For the past five years, Anupriya Patel has been the face of the Apna Dal, founded by her late father and headed by her mother. Now her mother, so far overshadowed, has asserted herself by clipping Anupriya’s wings and elevating another daughter, Pallavi.
Krishna has called Anupriya incapable and indisciplined, removed her as general secretary and made Pallavi vice president. Anupriya has questioned Krishna’s authority to do that. On November 4, the party’s foundation day, the two sisters will hold separate rallies — Anupriya in Allahabad, Pallavi in Varanasi along with her mother.
The Apna Dal, by Krishna’s own description, is at a crossroads.
Her attempts at asserting herself come when Anupriya’s public image has been boosted by its alliance with the BJP and then the NDA’s Lok Sabha victory. Party sources say Krishna had been cultivating a group of loyalists but Anupriya expelled or suspended them one by one.
Krishna Patel, 58
Krishna had lost assembly polls in 2002 (Akbarpur) and 2007 (Rajpur). Anupriya, who entered politics only in 2009, won from Rohaniya in 2012. And after Anupriya became Mirzapur MP, Krishna lost the Rohaniya bypoll.
“Anupriya didn’t win on her own,” says her mother. “She had the entire party behind her.”
A BA student when she married Sone Lal Patel in 1977, Krishna has four daughters, the eldest being Parul, 35, a software engineer, and the youngest, Aman, 26, a student. Pallavi, 34, who once worked as a research scientist, is a year elder to Anupriya. Parul and Anupriya are married.
Sone Lal died in an accident in 2009. Krishna looks after his colleges and business interests, as well as the party organisation in various districts. Though she became the party president, it was Anupriya who the Apna Dal came to be identified with, thanks to her frequent appearances on television.
“It is not that Anupriya isn’t trying, it is just that she isn’t capable of managing things. She is just a child, and doesn’t have the abilities of her father. This has been so since the day she was born,” she says. “She should learn from Gopinath Munde’s daughters who are working so wonderfully.”

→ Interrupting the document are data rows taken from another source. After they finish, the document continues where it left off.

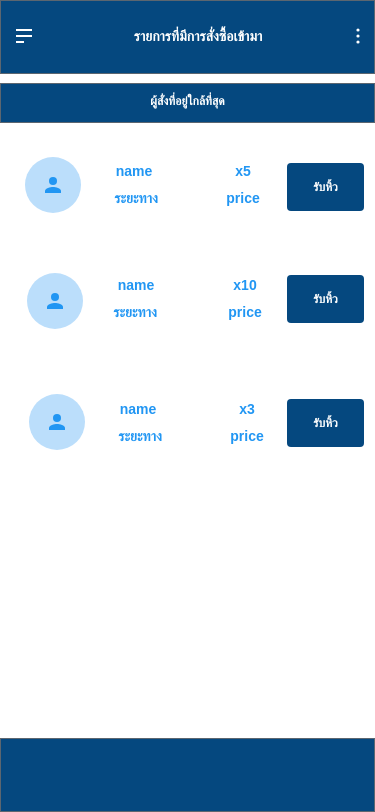
<!DOCTYPE html>
<html lang="th">
<head>
<meta charset="utf-8">
<title>รายการที่มีการสั่งซื้อเข้ามา</title>
<style>
:root {
  --navy: #05487f;
  --edge: #5c6670;
  --blue: #2196f3;
  --pale: #bbdefb;
  --white: #fff;
}
* { box-sizing: border-box; margin: 0; }
html, body { width: 375px; height: 812px; overflow: hidden; background: var(--white); }
body {
  display: flex;
  flex-direction: column;
  font-family: "Liberation Sans", sans-serif;
  font-weight: 700;
  white-space: nowrap;
}
.bar { background: var(--navy); border: 1px solid var(--edge); color: var(--white); flex: none; }
.app-bar {
  height: 74px;
  padding: 0 14px 2px 15px;
  display: flex;
  align-items: center;
  justify-content: space-between;
}
.app-bar svg { display: block; fill: currentColor; }
.app-bar h1 { font-size: 14px; line-height: 24px; width: 200px; text-align: center; margin-left: 8px; }
.section-title {
  height: 40px;
  margin-top: 9px;
  padding-bottom: 4px;
  display: flex;
  align-items: center;
  justify-content: center;
  font-size: 12px;
  line-height: 20px;
}
.orders { flex: 1; padding: 34px 0 0; list-style: none; color: var(--blue); font-size: 14px; }
.order { display: flex; align-items: flex-start; height: 56px; padding: 0 11px 0 var(--indent); }
.order:nth-child(1) { --indent: 25px; --text-top: 1px; --button-top: 6px; --shift: 2px; }
.order:nth-child(2) { --indent: 27px; --text-top: -1px; --button-top: 2px; --shift: -1px; margin-top: 60px; }
.order:nth-child(3) { --indent: 29px; --text-top: 2px; --button-top: 5px; --shift: 2px; margin-top: 65px; }
.avatar {
  width: 56px;
  height: 56px;
  flex: none;
  border-radius: 50%;
  background: var(--pale);
  display: grid;
  place-items: center;
}
.avatar svg { fill: var(--blue); }
.details, .amount { margin-top: var(--text-top); text-align: center; flex: none; }
.details p, .amount p { height: 27px; line-height: 27px; }
.details { width: 100px; margin-left: 3px; }
.distance { position: relative; left: var(--shift); }
.amount { width: 60px; margin-left: 29px; }
.accept {
  width: 77px;
  height: 48px;
  flex: none;
  margin: var(--button-top) 0 0 auto;
  border-radius: 4px;
  background: var(--navy);
  color: var(--white);
  font-size: 12px;
  line-height: 48px;
  text-align: center;
  text-decoration: none;
}
.bottom-bar { height: 74px; }
</style>
</head>
<body>
<svg width="0" height="0" style="position:absolute" aria-hidden="true">
  <defs>
    <symbol id="person" viewBox="0 0 16 16">
      <circle cx="8" cy="4" r="4"/>
      <path d="M0 16V14C0 11.3 5.3 10 8 10S16 11.3 16 14V16Z"/>
    </symbol>
  </defs>
</svg>

<header class="bar app-bar">
  <svg width="16" height="14" role="img" aria-label="menu">
    <rect width="16" height="2"/><rect y="6" width="16" height="2"/><rect y="12" width="8" height="2"/>
  </svg>
  <h1>รายการที่มีการสั่งซื้อเข้ามา</h1>
  <svg width="4" height="16" role="img" aria-label="more">
    <circle cx="2" cy="2" r="1.6"/><circle cx="2" cy="8" r="1.6"/><circle cx="2" cy="14" r="1.6"/>
  </svg>
</header>

<h2 class="bar section-title">ผู้สั่งที่อยู่ใกล้ที่สุด</h2>

<ul class="orders">
  <li class="order">
    <div class="avatar"><svg width="16" height="16"><use href="#person"/></svg></div>
    <div class="details"><p>name</p><p class="distance">ระยะทาง</p></div>
    <div class="amount"><p>x5</p><p>price</p></div>
    <a class="accept" href="#">รับหิ้ว</a>
  </li>
  <li class="order">
    <div class="avatar"><svg width="16" height="16"><use href="#person"/></svg></div>
    <div class="details"><p>name</p><p class="distance">ระยะทาง</p></div>
    <div class="amount"><p>x10</p><p>price</p></div>
    <a class="accept" href="#">รับหิ้ว</a>
  </li>
  <li class="order">
    <div class="avatar"><svg width="16" height="16"><use href="#person"/></svg></div>
    <div class="details"><p>name</p><p class="distance">ระยะทาง</p></div>
    <div class="amount"><p>x3</p><p>price</p></div>
    <a class="accept" href="#">รับหิ้ว</a>
  </li>
</ul>

<footer class="bar bottom-bar"></footer>
</body>
</html>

About elevating Pallavi, she says, “She will only strengthen the party. Anupriya has been misled and can’t distinguish between good and bad anymore… though I don’t know who these people misleading her are.”

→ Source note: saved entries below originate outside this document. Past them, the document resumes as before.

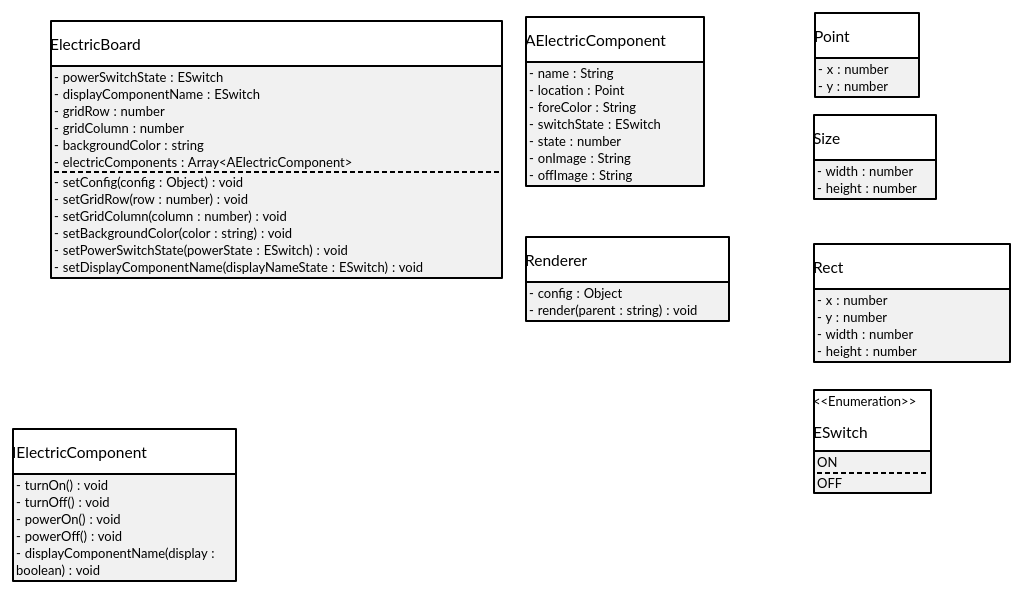
<!DOCTYPE html>
<html lang="en">
<head>
<meta charset="utf-8">
<title>Electric board class diagram</title>
<style>
:root { --paper: #ffffff; --ink: #000000; --panel: #f1f1f1; }
* { box-sizing: border-box; margin: 0; padding: 0; }
html, body { width: 1023px; height: 594px; overflow: hidden; background: var(--paper); }
.diagram {
  position: relative; width: 1023px; height: 594px; overflow: hidden;
  color: var(--ink); font: 13px/17px Lato, "Open Sans", sans-serif; word-spacing: 0.6px;
}
.class-box {
  position: absolute; display: flex; flex-direction: column;
  border: 2px solid var(--ink); border-radius: 1px; background: var(--panel);
}
.class-head {
  display: flex; flex-direction: column; justify-content: center; flex: none;
  height: 45px; border-bottom: 2px solid var(--ink); background: var(--paper);
}
.class-head > * { margin-left: -2px; }
h2 { font-size: 15.5px; line-height: 20px; font-weight: 400; white-space: nowrap; }
.stereotype { white-space: nowrap; }
ul { list-style: none; padding: 2px 0 0 2px; white-space: nowrap; }
.divider {
  flex: none; height: 2px; margin: 0 1px 0 2px;
  background: repeating-linear-gradient(90deg, var(--ink) 0 5px, transparent 5px 8px);
}
.divider + ul { padding-top: 1px; }

.electric-board { left: 50px; top: 20px; width: 453px; height: 259px; }
.abstract-component { left: 525px; top: 16px; width: 180px; height: 171px; }
.renderer { left: 525px; top: 236px; width: 205px; height: 86px; }
.point { left: 814px; top: 12px; width: 106px; height: 86px; }
.size { left: 813px; top: 114px; width: 124px; height: 86px; }
.rect { left: 813px; top: 243px; width: 198px; height: 120px; }
.component-interface { left: 12px; top: 428px; width: 225px; height: 154px; }
.switch-enum { left: 813px; top: 389px; width: 119px; height: 105px; }
.switch-enum .class-head { height: 61px; justify-content: flex-start; gap: 12px; padding-top: 2px; }
.switch-enum ul { padding-left: 2px; }
.switch-enum .divider { margin-right: 3px; margin-top: 1px; }
</style>
</head>
<body>
<main class="diagram">
  <section class="class-box electric-board">
    <header class="class-head"><h2>ElectricBoard</h2></header>
    <ul>
      <li>- powerSwitchState : ESwitch</li>
      <li>- displayComponentName : ESwitch</li>
      <li>- gridRow : number</li>
      <li>- gridColumn : number</li>
      <li>- backgroundColor : string</li>
      <li>- electricComponents : Array&lt;AElectricComponent&gt;</li>
    </ul>
    <div class="divider"></div>
    <ul>
      <li>- setConfig(config : Object) : void</li>
      <li>- setGridRow(row : number) : void</li>
      <li>- setGridColumn(column : number) : void</li>
      <li>- setBackgroundColor(color : string) : void</li>
      <li>- setPowerSwitchState(powerState : ESwitch) : void</li>
      <li>- setDisplayComponentName(displayNameState : ESwitch) : void</li>
    </ul>
  </section>

  <section class="class-box abstract-component">
    <header class="class-head"><h2>AElectricComponent</h2></header>
    <ul>
      <li>- name : String</li>
      <li>- location : Point</li>
      <li>- foreColor : String</li>
      <li>- switchState : ESwitch</li>
      <li>- state : number</li>
      <li>- onImage : String</li>
      <li>- offImage : String</li>
    </ul>
  </section>

  <section class="class-box renderer">
    <header class="class-head"><h2>Renderer</h2></header>
    <ul>
      <li>- config : Object</li>
      <li>- render(parent : string) : void</li>
    </ul>
  </section>

  <section class="class-box point">
    <header class="class-head"><h2>Point</h2></header>
    <ul>
      <li>- x : number</li>
      <li>- y : number</li>
    </ul>
  </section>

  <section class="class-box size">
    <header class="class-head"><h2>Size</h2></header>
    <ul>
      <li>- width : number</li>
      <li>- height : number</li>
    </ul>
  </section>

  <section class="class-box rect">
    <header class="class-head"><h2>Rect</h2></header>
    <ul>
      <li>- x : number</li>
      <li>- y : number</li>
      <li>- width : number</li>
      <li>- height : number</li>
    </ul>
  </section>

  <section class="class-box switch-enum">
    <header class="class-head">
      <p class="stereotype">&lt;&lt;Enumeration&gt;&gt;</p>
      <h2>ESwitch</h2>
    </header>
    <ul><li>ON</li></ul>
    <div class="divider"></div>
    <ul><li>OFF</li></ul>
  </section>

  <section class="class-box component-interface">
    <header class="class-head"><h2>IElectricComponent</h2></header>
    <ul>
      <li>- turnOn() : void</li>
      <li>- turnOff() : void</li>
      <li>- powerOn() : void</li>
      <li>- powerOff() : void</li>
      <li>- displayComponentName(display :<br>boolean) : void</li>
    </ul>
  </section>
</main>
</body>
</html>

Anupriya Patel, 33
By her own admission, she was an introvert until October 26, 2009, when she spoke at a ceremony in Lucknow in memory of her father. Her speech impressed party workers, who made her general secretary. “I had one friend in school and made one more in college. They are still my only friends,” she says.
Schooled in Kanpur, she went on to Lady Shri Ram College in Delhi, made an unsuccessful attempt at the civil services, then did a masters in psychology from Amity University and an MBA from Kanpur University. She was managing her father’s school when he died, thrusting her into politics. It was 12 days after her wedding.
She accuses other parties of trying to break the Apna Dal. “Had my mother been a mature politician, she wouldn’t have been influenced by these elements. But she is a simple person, she isn’t a shrewd politician… Pallavi is my sister but it is not the right time for the party to have another member from the family in the organisation. This will send a message that only the family is being promoted.”
Pallavi Patel, 34
She says she has been contributing to the party from “behind the scenes” and felt the time had come to move up a step now that Anupriya has so much on her hands. A postgraduate in biotechnology, she did research at IIT Kanpur for two years, went on to Dr Reddy’s laboratory in Hyderabad as a junior scientist researching anti-cancer drugs, then returned home in 2009.
She was preparing to go to University of Bedfordshire for an MBA course when her father died. For five years, she has been looking after her father’s business, with eldest sister Parul helping her. “It was like I was part of the party but always behind the curtain. Now I’ll use a scientist’s analytical approach with the party,” she says.
“Anupriya is an MP now and cannot give as much time time to the party and strategy making as she did earlier,” she says.
“I don’t know why she is opposing my elevation. After father died, my mother always gave the opportunities to Anupriya. I think it was the right thing to do and Anupriya has added value to the party. But now we need to have more hands on deck.”